Smith, John (1579?–1631), an English soldier of fortune, explorer, and author who played a prominent role in the founding of Virginia. Boastful and quarrelsome, yet able and courageous, Captain John Smith was one of the most colorful figures in early American history. Controversy has long surrounded his reputation because much of what was known about his exploits came from his own writings. Present-day historical scholarship, however, holds him to have been a skilled administrator, a daring fighter, and a valuable chronicler.
Smith's bold direction of the settlement at Jamestown did much to assure the survival of the first English colony in what is now the United States. His explorations along the New England coast heightened interest in the settlement of that area.
Smith was born in Lincolnshire, England, the son of a poor farmer. He was apprenticed to a wealthy merchant, but soon left for the Continent in search of adventure. There he fought against the Turks. On one occasion, according to his own account, Smith killed three Turkish warriors in successive duels. He was later wounded, taken captive, and sold as a slave. He managed to escape and by 1605 had returned to England.
Smith's writings indicate that he was involved in promoting the Virginia Company of London. When some 140 colonists left London in December, 1606, to establish a settlement in Virginia, Smith was included, listed as one of the ruling council. En route he was imprisoned because his name was mentioned in connection with an intended mutiny. Smith was released after arrival at Jamestown and began the first of his many explorations. On one expedition, he was captured by Indians under Chief Powhatan and, according to Smith, was saved from death by the chief's daughter Pocahontas, who threw herself on him as the death blow was about to fall.
From the beginning, the colony was plagued by disease, starvation, and feuding leaders. It was Smith who succeeded in obtaining food from the Indians. In 1608 he became chief councilor, and under his firm direction the colonists were made to plant crops and to expand the fort. In 1609 Smith was severely burned in a gunpowder explosion. His enemies on the council used this opportunity to depose him and have him returned to England.
From 1614 to 1617, Smith made surveys along the coast of New England for some London merchants. His A Description of New England (1616) fixed the name on the region and included a remarkably accurate map, which was used by the Pilgrims. Smith later devoted his time to writing about his exploits.

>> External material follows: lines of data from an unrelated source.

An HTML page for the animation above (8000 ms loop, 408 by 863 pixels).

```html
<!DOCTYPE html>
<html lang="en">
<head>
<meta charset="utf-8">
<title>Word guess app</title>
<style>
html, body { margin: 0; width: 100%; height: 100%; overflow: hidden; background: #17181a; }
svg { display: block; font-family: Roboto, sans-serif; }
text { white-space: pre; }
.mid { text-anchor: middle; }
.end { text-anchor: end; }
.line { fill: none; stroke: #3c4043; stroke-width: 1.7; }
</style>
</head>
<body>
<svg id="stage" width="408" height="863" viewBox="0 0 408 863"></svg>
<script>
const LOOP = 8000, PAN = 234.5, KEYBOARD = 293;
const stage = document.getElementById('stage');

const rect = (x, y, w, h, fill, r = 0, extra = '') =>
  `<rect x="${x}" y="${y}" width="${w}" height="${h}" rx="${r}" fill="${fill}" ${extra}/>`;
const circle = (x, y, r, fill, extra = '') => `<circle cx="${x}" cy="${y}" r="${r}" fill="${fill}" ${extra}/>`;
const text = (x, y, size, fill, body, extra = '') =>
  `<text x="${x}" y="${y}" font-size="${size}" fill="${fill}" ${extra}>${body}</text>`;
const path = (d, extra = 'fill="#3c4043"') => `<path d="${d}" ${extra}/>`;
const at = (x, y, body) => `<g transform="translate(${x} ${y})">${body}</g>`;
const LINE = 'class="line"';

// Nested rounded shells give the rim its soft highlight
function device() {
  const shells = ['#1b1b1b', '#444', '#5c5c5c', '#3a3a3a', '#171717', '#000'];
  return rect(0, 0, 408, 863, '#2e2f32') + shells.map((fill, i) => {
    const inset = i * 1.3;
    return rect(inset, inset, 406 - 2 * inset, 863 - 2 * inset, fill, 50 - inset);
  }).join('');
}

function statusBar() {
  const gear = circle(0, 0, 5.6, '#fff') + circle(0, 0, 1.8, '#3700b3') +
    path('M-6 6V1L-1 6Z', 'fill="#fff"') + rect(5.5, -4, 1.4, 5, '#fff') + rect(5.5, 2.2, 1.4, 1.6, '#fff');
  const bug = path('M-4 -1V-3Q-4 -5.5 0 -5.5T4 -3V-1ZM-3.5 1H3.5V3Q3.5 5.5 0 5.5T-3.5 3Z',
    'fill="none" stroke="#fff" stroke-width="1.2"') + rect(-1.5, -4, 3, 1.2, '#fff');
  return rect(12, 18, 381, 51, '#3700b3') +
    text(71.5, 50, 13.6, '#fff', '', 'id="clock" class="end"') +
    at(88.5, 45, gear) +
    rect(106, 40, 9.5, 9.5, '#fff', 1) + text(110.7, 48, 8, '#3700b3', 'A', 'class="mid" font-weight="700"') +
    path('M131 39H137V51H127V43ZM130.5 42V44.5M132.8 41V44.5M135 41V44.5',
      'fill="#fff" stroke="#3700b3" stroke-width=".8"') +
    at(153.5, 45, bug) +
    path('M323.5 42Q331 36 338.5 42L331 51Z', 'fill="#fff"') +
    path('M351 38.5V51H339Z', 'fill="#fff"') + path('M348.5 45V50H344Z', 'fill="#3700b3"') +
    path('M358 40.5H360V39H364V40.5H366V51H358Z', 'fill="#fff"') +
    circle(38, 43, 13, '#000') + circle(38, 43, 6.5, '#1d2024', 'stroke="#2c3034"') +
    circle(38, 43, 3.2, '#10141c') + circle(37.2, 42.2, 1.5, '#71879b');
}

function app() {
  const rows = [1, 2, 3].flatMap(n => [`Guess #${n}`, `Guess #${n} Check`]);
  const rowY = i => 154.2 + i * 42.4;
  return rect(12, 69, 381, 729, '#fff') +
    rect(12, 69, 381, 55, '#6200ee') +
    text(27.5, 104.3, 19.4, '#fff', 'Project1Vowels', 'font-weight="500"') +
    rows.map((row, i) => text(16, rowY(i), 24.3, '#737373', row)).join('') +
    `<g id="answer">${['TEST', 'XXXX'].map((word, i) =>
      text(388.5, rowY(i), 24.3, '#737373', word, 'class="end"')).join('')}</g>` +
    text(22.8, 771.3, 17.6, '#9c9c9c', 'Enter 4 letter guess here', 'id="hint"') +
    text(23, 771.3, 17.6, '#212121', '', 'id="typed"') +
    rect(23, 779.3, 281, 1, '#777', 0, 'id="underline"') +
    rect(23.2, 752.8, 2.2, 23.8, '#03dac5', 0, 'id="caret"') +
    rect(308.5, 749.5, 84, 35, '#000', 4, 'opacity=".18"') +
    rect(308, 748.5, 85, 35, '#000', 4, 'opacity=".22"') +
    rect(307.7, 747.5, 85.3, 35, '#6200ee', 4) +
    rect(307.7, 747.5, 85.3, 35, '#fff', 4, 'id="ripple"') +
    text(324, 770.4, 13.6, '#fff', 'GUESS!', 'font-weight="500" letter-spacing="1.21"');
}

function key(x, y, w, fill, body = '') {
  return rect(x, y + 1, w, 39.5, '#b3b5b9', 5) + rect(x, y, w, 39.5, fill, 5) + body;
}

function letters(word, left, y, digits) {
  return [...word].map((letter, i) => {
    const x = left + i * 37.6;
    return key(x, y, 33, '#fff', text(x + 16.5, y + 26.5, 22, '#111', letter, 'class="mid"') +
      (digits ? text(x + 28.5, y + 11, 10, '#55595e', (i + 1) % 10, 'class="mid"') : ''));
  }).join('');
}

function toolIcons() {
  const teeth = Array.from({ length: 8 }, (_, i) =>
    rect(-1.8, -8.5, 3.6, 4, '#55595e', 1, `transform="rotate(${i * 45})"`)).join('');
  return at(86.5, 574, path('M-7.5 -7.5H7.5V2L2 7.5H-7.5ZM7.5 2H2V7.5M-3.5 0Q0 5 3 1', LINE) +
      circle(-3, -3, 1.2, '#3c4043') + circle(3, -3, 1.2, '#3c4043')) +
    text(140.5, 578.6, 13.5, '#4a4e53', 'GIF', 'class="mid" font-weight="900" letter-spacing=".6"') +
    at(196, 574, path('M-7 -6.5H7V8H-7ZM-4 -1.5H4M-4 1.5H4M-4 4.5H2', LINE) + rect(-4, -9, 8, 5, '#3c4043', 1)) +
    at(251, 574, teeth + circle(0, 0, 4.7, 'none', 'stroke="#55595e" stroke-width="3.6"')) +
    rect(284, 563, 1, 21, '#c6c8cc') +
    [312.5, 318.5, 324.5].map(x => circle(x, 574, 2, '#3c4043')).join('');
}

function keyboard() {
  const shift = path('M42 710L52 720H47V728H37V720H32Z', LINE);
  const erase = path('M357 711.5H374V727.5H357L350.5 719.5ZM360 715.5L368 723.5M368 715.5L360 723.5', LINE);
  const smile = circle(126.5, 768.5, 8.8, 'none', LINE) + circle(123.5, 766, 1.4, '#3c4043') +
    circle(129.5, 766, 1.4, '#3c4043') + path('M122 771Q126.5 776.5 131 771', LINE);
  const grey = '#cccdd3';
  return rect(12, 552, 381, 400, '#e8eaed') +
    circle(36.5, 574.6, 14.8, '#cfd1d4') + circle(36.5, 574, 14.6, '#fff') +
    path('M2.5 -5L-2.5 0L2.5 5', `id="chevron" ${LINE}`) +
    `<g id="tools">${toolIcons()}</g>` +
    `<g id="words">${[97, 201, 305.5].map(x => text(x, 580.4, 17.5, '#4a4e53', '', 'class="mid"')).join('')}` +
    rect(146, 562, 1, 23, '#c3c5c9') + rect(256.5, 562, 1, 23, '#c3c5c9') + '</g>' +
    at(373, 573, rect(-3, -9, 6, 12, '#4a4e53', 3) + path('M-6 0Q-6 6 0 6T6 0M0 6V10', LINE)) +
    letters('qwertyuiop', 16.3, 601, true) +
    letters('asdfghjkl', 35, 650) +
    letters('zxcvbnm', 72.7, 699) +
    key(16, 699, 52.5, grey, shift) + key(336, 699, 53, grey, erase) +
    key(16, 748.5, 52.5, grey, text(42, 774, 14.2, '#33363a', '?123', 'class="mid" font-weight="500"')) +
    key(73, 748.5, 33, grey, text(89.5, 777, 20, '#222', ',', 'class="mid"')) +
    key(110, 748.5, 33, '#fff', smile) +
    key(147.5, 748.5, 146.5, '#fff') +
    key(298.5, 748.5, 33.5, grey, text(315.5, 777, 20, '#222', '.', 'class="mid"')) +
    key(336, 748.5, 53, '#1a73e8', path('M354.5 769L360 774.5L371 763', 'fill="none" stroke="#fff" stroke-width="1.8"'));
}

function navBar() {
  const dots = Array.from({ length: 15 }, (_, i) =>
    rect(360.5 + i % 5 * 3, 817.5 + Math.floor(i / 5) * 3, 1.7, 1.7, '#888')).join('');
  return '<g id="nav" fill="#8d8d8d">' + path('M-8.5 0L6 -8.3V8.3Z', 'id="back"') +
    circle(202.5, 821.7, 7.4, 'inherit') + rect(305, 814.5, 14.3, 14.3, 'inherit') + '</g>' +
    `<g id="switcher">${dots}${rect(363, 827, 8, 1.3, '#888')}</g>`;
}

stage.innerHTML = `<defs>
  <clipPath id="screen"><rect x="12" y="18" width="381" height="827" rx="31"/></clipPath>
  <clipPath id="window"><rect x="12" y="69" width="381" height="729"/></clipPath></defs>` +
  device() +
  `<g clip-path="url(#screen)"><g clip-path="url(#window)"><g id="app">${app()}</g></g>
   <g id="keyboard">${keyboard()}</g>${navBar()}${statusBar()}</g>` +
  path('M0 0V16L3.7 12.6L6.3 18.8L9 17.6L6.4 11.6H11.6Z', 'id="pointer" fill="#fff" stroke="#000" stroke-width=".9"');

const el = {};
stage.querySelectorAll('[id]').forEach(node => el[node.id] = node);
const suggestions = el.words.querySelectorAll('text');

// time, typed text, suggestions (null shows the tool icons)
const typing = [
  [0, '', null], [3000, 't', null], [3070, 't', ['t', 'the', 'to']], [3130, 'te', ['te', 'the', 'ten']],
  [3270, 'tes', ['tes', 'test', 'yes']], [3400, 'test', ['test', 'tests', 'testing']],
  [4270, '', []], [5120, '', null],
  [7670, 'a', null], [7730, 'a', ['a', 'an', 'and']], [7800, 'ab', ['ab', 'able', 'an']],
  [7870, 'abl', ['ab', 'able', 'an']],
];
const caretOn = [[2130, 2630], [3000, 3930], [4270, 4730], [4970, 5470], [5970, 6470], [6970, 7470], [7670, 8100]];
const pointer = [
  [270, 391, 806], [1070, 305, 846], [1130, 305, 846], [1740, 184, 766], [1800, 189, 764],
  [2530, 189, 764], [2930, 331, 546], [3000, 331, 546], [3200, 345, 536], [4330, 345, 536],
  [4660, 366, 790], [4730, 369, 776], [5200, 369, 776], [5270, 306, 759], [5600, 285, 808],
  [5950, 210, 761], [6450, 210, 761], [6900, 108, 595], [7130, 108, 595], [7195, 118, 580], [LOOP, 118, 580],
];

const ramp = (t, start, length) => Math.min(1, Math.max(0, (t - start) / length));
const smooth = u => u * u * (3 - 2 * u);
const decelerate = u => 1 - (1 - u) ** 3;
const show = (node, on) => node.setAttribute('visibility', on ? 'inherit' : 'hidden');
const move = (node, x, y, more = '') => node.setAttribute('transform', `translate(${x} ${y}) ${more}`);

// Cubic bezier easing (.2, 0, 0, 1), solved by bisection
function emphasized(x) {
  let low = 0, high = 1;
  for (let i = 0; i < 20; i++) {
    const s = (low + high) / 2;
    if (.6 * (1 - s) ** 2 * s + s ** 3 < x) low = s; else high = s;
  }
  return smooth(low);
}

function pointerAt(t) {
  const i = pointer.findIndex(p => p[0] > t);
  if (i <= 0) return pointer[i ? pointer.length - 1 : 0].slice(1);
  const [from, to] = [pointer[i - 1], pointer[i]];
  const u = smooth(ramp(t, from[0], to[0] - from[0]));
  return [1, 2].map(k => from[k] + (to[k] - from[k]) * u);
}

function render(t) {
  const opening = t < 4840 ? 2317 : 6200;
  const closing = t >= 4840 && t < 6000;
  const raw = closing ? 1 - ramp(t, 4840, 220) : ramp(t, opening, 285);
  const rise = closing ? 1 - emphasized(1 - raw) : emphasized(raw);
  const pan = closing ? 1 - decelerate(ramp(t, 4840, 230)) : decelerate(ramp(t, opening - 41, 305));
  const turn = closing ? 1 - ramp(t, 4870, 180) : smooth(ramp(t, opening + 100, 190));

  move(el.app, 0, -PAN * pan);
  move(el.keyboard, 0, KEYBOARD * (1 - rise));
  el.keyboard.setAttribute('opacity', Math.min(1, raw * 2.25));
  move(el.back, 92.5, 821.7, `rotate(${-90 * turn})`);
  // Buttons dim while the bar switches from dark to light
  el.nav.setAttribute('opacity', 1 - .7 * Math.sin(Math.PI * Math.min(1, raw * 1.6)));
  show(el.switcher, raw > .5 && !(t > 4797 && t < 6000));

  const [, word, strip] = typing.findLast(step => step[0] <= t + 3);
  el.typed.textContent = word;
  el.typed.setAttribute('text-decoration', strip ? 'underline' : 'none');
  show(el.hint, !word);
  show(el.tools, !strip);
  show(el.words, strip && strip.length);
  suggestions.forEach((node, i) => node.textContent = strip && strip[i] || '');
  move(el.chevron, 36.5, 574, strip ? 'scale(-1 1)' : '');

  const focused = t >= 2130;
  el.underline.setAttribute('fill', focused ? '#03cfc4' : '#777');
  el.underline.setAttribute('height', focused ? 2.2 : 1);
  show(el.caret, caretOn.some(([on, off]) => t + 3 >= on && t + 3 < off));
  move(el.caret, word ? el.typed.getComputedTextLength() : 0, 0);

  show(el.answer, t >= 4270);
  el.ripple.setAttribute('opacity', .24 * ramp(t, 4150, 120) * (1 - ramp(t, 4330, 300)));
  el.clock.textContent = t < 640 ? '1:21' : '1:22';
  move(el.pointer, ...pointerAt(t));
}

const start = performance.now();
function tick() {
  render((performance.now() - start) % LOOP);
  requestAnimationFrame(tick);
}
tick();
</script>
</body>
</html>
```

Smith's account of Virginia's settlement, True Relation of Occurrences and Accidents in Virginia (1608), was the first literature produced in America. He also wrote a general history of Virginia, which was published in 1624. The Complete Works of Captain John Smith (1580–1631) was published in 1986.